**debray@sbcs.UUCP (Saumya Debray)** (12/24/83)

: Given two logics A and B, and A is more expressive than B: (1) if A and B are both decidable, does the fact that A is more expressive than B imply that A's decision procedure is harder (i.e. of higher complexity) than B's? (2) if A and B are not both decidable, does the fact that A is more expressive than B imply that A is of a higher unsolvability degree than B? -- Saumya Debray SUNY at Stony Brook {floyd, bunker, cbosgd, mcvax, cmcl2}!philabs! \ Usenet: sbcs!debray / {allegra, teklabs, hp-pcd, metheus}!ogcvax! CSNet: debray@suny-sbcs@CSNet-Relay

**condict@csd1.UUCP (Michael Condict)** (12/27/83)

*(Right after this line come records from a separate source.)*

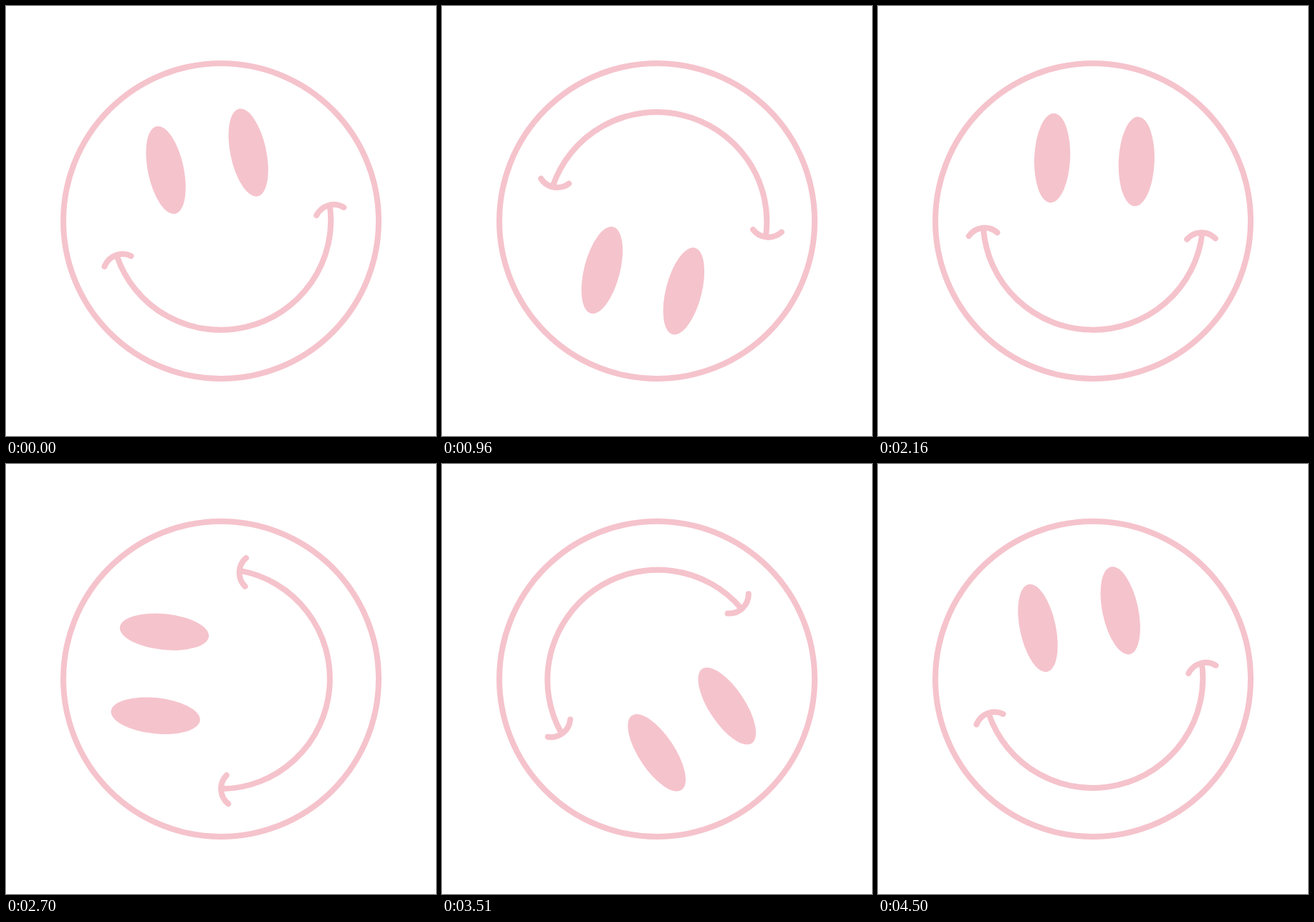
Recreate the animation shown at these times as an HTML page. Size 600 by 600 pixels, loop 4530 ms.

```html
<!DOCTYPE html>
<html lang="en">
<head>
<meta charset="utf-8">
<title>Rolling smile</title>
<style>
  html, body { margin: 0; width: 100%; height: 100%; overflow: hidden; background: #fff; }
  svg { display: block; width: 100%; height: 100%; }
  .line { fill: none; stroke: #f5c3cc; stroke-width: 8; stroke-linecap: round; }
  .eye { fill: #f5c3cc; }
</style>
</head>
<body>
<svg viewBox="-300 -300 600 600">
  <circle class="line" r="220"/>
  <g id="face">
    <ellipse class="eye" cx="-60.5" cy="-85.5" rx="25" ry="62.4"/>
    <ellipse class="eye" cx="57.2" cy="-85.5" rx="25" ry="62.4"/>
    <path class="line" d="M-152.4 17A153.4 152.3 0 0 0 153 10.5"/>
    <path class="line" d="M-172.2 28.3A27 27 0 0 1 -132.8 21.7M132 20A27 27 0 0 1 171.6 17.1"/>
  </g>
</svg>
<script>
  const LOOP = 4530, STEP = 30, TURN = 2250, START = -12;
  const face = document.getElementById('face');
  const origin = performance.now();

  function draw() {
    const elapsed = (performance.now() - origin) % LOOP;
    const time = Math.floor(elapsed / STEP) * STEP;
    face.setAttribute('transform', `rotate(${START - 360 * time / TURN})`);
    requestAnimationFrame(draw);
  }
  draw();
</script>
</body>
</html>
```
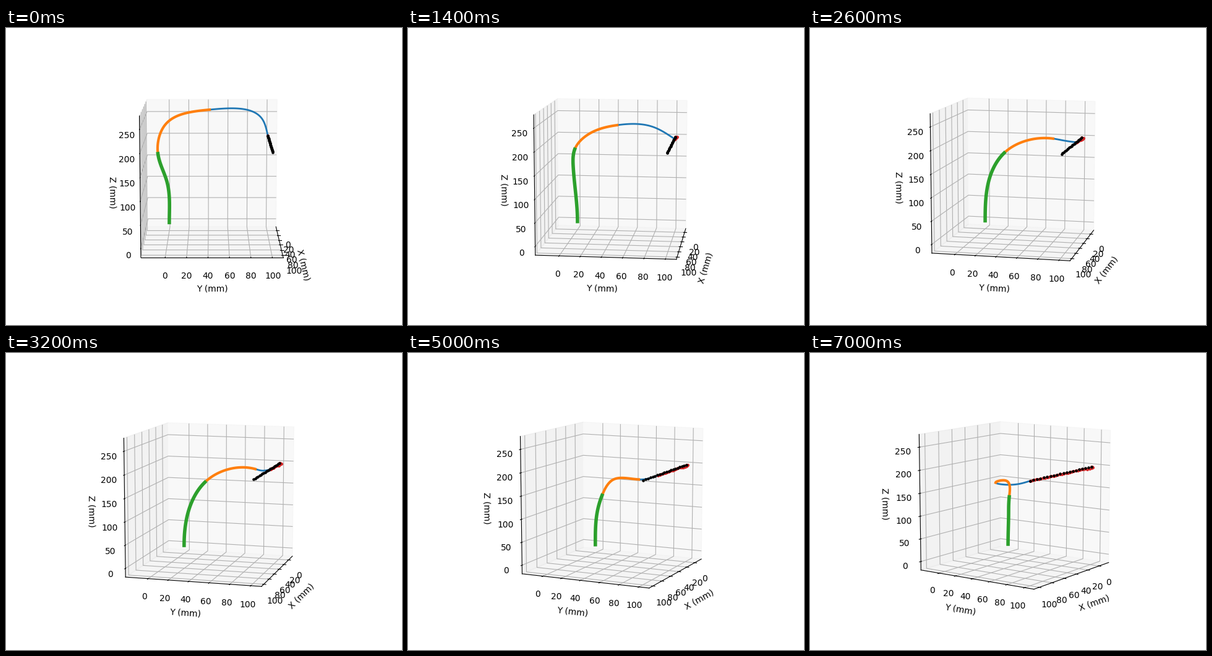
A matplotlib script for the animation above (7.2 s loop, 640 by 480 pixels).

```python
import numpy as np
import matplotlib.pyplot as plt
from matplotlib.animation import FuncAnimation
from matplotlib.lines import Line2D
from mpl_toolkits.mplot3d import proj3d

W, H = 640, 480
FRAMES, STEP_MS = 36, 200
SETTLE = 5  # frames before the tip starts along the path

# Key poses by time step, in stage pixels:
# outer mid, outer end, middle mid, middle end, inner mid
POSES = {
    0: [(260, 248), (245.5, 203), (256, 158), (329, 132), (415, 148.5)],
    7: [(267, 224), (269.5, 196), (292, 171.5), (338, 157), (395, 159.5)],
    11: [(287, 226), (302.5, 198.5), (333, 179), (378, 172), (406, 175)],
    25: [(305, 262), (313.7, 230), (331, 205), (373, 204.3), (387, 203.3)],
    35: [(321, 260), (322, 232.5), (315.5, 206), (300, 209.5), (312, 212.5)],
}


def spline(t, p, q, start=None):
    """Cubic spline through p at t, sampled at q; natural or clamped start."""
    t, p = np.asarray(t, float), np.asarray(p, float)
    n, h = len(t), np.diff(t)
    slope = np.diff(p, axis=0) / h[:, None]
    a, rhs = np.eye(n), np.zeros_like(p)
    for i in range(1, n - 1):
        a[i, i - 1:i + 2] = h[i - 1], 2 * (h[i - 1] + h[i]), h[i]
        rhs[i] = 6 * (slope[i] - slope[i - 1])
    if start is not None:
        a[0, :2] = 2 * h[0], h[0]
        rhs[0] = 6 * (slope[0] - start)
    m = np.linalg.solve(a, rhs)
    i = np.clip(np.searchsorted(t, q, side="right") - 1, 0, n - 2)
    hi = h[i][:, None]
    u = (t[i + 1] - q)[:, None] / hi
    v = 1 - u
    bend = (u**3 - u) * m[i] + (v**3 - v) * m[i + 1]
    return u * p[i] + v * p[i + 1] + bend * hi**2 / 6


def bump(t, center):
    return np.exp(-((t - center) / 2)**2)


steps = np.arange(FRAMES)
keys = np.reshape(list(POSES.values()), (len(POSES), -1))
poses = spline(list(POSES), keys, steps).reshape(FRAMES, -1, 2)

# The tip strays a little at first, then follows the path just below it
last = FRAMES - 1
tips = np.column_stack([
    100 * np.clip((steps - SETTLE) / (last - SETTLE), 0, 1),
    100 + 1.6 * bump(steps, 3),
    200 - 3 * bump(steps, 6) - 1.3 * np.sin(np.pi * steps / last),
])

fig = plt.figure(figsize=(W / 100, H / 100), dpi=100)
side = 0.77 * H
ax = fig.add_axes([0.5125 - side / W / 2, 0.11, side / W, 0.77],
                  projection="3d")
ax.set_box_aspect((1, 1, 1))

# Inner tube first, so that wider tubes cover it
tubes = []
for color, width, start in (("tab:blue", 2, 4), ("tab:orange", 3, 2),
                            ("tab:green", 4, 0)):
    line = Line2D([], [], color=color, lw=width, transform=fig.transFigure,
                  solid_capstyle="projecting")
    ax.add_artist(line)
    tubes.append((line, start))

dots = dict(ls="", marker="o", mew=0)
trail, = ax.plot([], [], [], color="tab:red", ms=3.6, **dots)
path = np.linspace(0, 100, 20)
ax.plot(path, np.full(20, 100), np.full(20, 200), color="black", ms=3.3,
        **dots)

ax.set(xlim=(-17.4, 108.1), ylim=(-22.7, 110.2), zlim=(-18.9, 277.6),
       xticks=range(0, 101, 20), yticks=range(0, 101, 20),
       zticks=range(0, 251, 50),
       xlabel="X (mm)", ylabel="Y (mm)", zlabel="Z (mm)")


def to_stage(point):
    """Project a point in mm to stage pixels, y down."""
    x, y, _ = proj3d.proj_transform(*point, ax.get_proj())
    pixel = ax.transData.transform((float(x), float(y)))
    fx, fy = fig.transFigure.inverted().transform(pixel)
    return fx * W, (1 - fy) * H


def update(frame):
    ax.view_init(elev=10, azim=frame)
    pts = np.vstack([to_stage((0, 0, 0)), poses[frame],
                     to_stage(tips[frame])])
    arc = np.append(0, np.cumsum(np.hypot(*np.diff(pts, axis=0).T)))
    for line, start in tubes:
        along = np.linspace(arc[start], arc[start + 2], 40)
        x, y = spline(arc, pts, along, start=np.array([0, -1])).T
        line.set_data(x / W, 1 - y / H)
    trail.set_data_3d(*tips[:frame + 1].T)
    return [trail] + [line for line, _ in tubes]


anim = FuncAnimation(fig, update, frames=FRAMES, interval=STEP_MS,
                     repeat=True, blit=False)
plt.show()
```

Well, it's nice to finally see something other than number theory or real analysis mentioned in this group. I'm not sure of exactly what you mean by "logic" and by "A is more expressive than B" but under the most likely assumptions, question (1) can be answered as follows (the question was: when A is more expressive than B and both are decidable is it guaranteed that A's decision procedure is harder than B's): (i) By "logic", I assume you mean any formal language with a semantic definition that assigns truth values to strings (or sentences) in the language (and possibly an associated calculus for proving theorems) (ii) If by "more expressive" you mean that the language of A contains the language of B as a subset, then the answer is easy. Since each sentence of B is a sentence of A, A's decision procedure can be directly used for B, so it certainly cannot be any harder to decide truths in B. It may, however, be just as hard to decide B. (ii) Under the more general assumption that A expresses B under some translation (from sentences of B to sentences of A that are equivalent), then the immediate answer is that it can not be harder to decide B than the sum of the complexity for A and complexity of the translation. As usual, if the translation is polynomial, one can safely ignore it when dealing with complexity classes of polynomial degree or higher. (iii) I'm afraid, however, that you were really interested in the case when A can express B but B cannot express A (that is when A is strictly more expressive than B) and that you wanted to know whether that meant the decision procedure for A had to be strictly harder than for B. Well, to answer that, it must first be clear exactly what you mean by "B cannot express A", because if A and B are both decidable, and B can express both *true* and *false* then, in some sense, the computable function that takes any valid sentence of A to *true* in B and any invalid sentence to *false* correctly expresses A in B. However, if by "expresses" you mean that each sentence of A must be mapped to a sentence of B containing the same set of free variables and in such a way that, for every interpretation giving values to those free variables, the B sentence has the same truth value as the A sentence, then I don't know the answer. I believe the analysis for the undecidable case (question (2)) is similar. Michael Condict ...!cmcl2!csd1!condict Courant Inst., N.Y.U.